Using the data beneath this instruction, retype only the lines from the one that contains "105 L421 121" down to the one that contains "154.500 C160 163", both included, exactly as they appear.

+++ Data for the task

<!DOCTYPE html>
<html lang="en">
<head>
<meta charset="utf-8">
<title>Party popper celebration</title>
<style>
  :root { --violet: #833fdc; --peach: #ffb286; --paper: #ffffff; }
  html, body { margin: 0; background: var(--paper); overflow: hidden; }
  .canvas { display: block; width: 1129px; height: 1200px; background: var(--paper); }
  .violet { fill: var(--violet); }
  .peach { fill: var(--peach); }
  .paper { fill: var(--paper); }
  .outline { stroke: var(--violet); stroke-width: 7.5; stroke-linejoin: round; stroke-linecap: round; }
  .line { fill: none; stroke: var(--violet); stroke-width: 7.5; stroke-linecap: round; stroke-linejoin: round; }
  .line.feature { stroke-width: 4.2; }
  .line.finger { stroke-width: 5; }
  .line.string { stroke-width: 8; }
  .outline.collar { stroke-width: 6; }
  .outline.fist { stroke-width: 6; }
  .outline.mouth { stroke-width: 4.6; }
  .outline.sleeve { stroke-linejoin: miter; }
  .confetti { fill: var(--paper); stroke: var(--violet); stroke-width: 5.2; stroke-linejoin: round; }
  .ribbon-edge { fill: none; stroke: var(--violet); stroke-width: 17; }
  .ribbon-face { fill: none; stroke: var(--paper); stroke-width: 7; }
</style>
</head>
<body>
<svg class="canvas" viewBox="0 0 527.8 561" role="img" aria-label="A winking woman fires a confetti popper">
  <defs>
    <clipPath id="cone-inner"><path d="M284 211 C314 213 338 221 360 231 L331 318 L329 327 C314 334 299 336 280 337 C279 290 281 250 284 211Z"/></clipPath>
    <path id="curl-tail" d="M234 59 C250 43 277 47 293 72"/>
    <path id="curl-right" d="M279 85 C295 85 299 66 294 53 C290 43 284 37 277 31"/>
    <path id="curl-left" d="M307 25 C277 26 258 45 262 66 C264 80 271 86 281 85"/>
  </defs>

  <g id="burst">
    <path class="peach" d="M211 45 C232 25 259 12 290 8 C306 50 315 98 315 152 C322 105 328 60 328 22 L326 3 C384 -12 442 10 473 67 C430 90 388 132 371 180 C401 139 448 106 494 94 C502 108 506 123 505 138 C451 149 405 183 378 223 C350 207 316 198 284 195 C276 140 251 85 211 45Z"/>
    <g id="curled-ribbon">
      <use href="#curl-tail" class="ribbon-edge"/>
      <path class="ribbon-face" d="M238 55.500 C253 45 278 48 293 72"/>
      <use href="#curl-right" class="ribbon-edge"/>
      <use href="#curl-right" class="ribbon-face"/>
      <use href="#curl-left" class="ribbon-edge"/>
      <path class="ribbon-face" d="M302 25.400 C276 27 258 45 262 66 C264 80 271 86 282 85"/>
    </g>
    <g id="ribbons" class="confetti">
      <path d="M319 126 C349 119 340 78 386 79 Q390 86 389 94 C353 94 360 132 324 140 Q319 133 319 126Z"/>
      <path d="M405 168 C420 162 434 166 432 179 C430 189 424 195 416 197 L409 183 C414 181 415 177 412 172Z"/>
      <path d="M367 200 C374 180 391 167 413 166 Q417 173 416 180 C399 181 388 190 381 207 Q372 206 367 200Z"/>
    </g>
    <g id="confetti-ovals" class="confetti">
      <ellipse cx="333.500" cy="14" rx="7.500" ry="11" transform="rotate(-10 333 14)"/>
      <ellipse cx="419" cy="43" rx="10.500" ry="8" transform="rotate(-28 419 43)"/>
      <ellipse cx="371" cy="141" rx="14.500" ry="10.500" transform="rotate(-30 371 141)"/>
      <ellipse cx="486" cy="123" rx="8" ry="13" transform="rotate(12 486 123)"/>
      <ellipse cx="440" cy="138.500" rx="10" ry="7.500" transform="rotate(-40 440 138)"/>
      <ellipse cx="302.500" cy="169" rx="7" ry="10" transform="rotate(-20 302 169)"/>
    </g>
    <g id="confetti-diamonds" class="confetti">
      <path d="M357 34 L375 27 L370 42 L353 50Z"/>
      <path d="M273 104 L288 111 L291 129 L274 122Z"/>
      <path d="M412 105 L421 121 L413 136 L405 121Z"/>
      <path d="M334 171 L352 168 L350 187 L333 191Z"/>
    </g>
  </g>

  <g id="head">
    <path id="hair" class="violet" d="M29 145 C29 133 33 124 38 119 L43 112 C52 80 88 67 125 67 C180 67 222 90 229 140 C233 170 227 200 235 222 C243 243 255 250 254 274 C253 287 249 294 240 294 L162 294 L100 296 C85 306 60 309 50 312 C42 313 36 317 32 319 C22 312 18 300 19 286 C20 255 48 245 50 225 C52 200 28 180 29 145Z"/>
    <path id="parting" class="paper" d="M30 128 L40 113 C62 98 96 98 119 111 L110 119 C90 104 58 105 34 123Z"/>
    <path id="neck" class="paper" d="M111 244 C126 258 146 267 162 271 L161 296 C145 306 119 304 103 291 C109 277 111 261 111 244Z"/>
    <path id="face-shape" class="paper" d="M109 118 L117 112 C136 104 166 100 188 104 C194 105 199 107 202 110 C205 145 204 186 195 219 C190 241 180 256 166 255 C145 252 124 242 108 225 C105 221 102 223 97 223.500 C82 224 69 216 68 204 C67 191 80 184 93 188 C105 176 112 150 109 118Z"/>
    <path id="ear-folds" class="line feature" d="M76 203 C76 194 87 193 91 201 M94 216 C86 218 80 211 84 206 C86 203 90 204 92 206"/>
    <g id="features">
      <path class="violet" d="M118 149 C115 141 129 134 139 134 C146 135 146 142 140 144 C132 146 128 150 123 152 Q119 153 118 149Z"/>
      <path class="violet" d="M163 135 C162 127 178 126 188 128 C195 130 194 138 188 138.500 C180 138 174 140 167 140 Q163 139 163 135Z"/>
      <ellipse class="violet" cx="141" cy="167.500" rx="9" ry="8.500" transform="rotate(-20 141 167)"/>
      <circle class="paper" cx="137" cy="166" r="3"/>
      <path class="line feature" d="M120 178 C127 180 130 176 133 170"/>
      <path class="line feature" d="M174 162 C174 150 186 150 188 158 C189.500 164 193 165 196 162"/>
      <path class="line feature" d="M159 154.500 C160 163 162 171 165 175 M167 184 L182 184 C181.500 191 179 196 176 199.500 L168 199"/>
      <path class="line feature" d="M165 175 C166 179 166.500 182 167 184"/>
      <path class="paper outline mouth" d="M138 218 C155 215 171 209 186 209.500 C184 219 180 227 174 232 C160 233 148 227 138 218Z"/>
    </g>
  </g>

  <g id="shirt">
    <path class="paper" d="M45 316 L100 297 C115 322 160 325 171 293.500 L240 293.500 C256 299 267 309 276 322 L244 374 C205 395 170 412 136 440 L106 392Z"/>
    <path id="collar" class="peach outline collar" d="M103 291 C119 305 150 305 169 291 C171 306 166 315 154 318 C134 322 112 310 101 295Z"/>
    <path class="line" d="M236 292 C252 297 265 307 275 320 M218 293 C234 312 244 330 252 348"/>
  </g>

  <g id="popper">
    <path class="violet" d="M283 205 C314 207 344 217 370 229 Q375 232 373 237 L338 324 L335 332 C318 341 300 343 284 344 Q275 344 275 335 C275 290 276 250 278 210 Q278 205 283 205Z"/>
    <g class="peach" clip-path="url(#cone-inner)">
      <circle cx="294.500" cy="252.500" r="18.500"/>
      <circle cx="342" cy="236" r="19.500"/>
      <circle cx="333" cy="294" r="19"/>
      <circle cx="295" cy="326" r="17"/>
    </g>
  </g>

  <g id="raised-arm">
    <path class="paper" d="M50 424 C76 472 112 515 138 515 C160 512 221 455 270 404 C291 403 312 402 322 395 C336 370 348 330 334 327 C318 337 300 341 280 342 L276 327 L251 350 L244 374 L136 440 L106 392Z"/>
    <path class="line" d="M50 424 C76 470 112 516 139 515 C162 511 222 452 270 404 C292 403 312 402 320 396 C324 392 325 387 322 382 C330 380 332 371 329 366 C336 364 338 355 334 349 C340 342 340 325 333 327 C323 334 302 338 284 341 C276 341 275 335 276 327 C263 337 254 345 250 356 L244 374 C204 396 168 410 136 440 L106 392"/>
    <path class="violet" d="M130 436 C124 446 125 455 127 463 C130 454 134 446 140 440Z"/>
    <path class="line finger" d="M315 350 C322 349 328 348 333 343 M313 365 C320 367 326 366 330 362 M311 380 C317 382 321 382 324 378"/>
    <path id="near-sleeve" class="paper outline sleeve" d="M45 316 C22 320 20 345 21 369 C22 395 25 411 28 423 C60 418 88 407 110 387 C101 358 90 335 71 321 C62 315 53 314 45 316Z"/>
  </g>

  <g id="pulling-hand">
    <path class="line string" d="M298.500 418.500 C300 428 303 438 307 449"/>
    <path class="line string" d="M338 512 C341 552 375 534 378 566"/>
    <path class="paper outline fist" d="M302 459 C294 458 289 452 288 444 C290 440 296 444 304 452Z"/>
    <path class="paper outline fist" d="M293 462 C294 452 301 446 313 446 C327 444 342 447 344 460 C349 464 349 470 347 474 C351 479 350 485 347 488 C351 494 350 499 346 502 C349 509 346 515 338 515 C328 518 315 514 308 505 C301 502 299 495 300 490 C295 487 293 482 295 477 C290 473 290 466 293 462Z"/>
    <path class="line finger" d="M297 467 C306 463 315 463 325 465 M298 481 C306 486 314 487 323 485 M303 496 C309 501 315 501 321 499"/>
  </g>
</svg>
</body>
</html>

++++++

◆ **Solution to the exercise**
      <path d="M412 105 L421 121 L413 136 L405 121Z"/>
      <path d="M334 171 L352 168 L350 187 L333 191Z"/>
    </g>
  </g>

  <g id="head">
    <path id="hair" class="violet" d="M29 145 C29 133 33 124 38 119 L43 112 C52 80 88 67 125 67 C180 67 222 90 229 140 C233 170 227 200 235 222 C243 243 255 250 254 274 C253 287 249 294 240 294 L162 294 L100 296 C85 306 60 309 50 312 C42 313 36 317 32 319 C22 312 18 300 19 286 C20 255 48 245 50 225 C52 200 28 180 29 145Z"/>
    <path id="parting" class="paper" d="M30 128 L40 113 C62 98 96 98 119 111 L110 119 C90 104 58 105 34 123Z"/>
    <path id="neck" class="paper" d="M111 244 C126 258 146 267 162 271 L161 296 C145 306 119 304 103 291 C109 277 111 261 111 244Z"/>
    <path id="face-shape" class="paper" d="M109 118 L117 112 C136 104 166 100 188 104 C194 105 199 107 202 110 C205 145 204 186 195 219 C190 241 180 256 166 255 C145 252 124 242 108 225 C105 221 102 223 97 223.500 C82 224 69 216 68 204 C67 191 80 184 93 188 C105 176 112 150 109 118Z"/>
    <path id="ear-folds" class="line feature" d="M76 203 C76 194 87 193 91 201 M94 216 C86 218 80 211 84 206 C86 203 90 204 92 206"/>
    <g id="features">
      <path class="violet" d="M118 149 C115 141 129 134 139 134 C146 135 146 142 140 144 C132 146 128 150 123 152 Q119 153 118 149Z"/>
      <path class="violet" d="M163 135 C162 127 178 126 188 128 C195 130 194 138 188 138.500 C180 138 174 140 167 140 Q163 139 163 135Z"/>
      <ellipse class="violet" cx="141" cy="167.500" rx="9" ry="8.500" transform="rotate(-20 141 167)"/>
      <circle class="paper" cx="137" cy="166" r="3"/>
      <path class="line feature" d="M120 178 C127 180 130 176 133 170"/>
      <path class="line feature" d="M174 162 C174 150 186 150 188 158 C189.500 164 193 165 196 162"/>
      <path class="line feature" d="M159 154.500 C160 163 162 171 165 175 M167 184 L182 184 C181.500 191 179 196 176 199.500 L168 199"/>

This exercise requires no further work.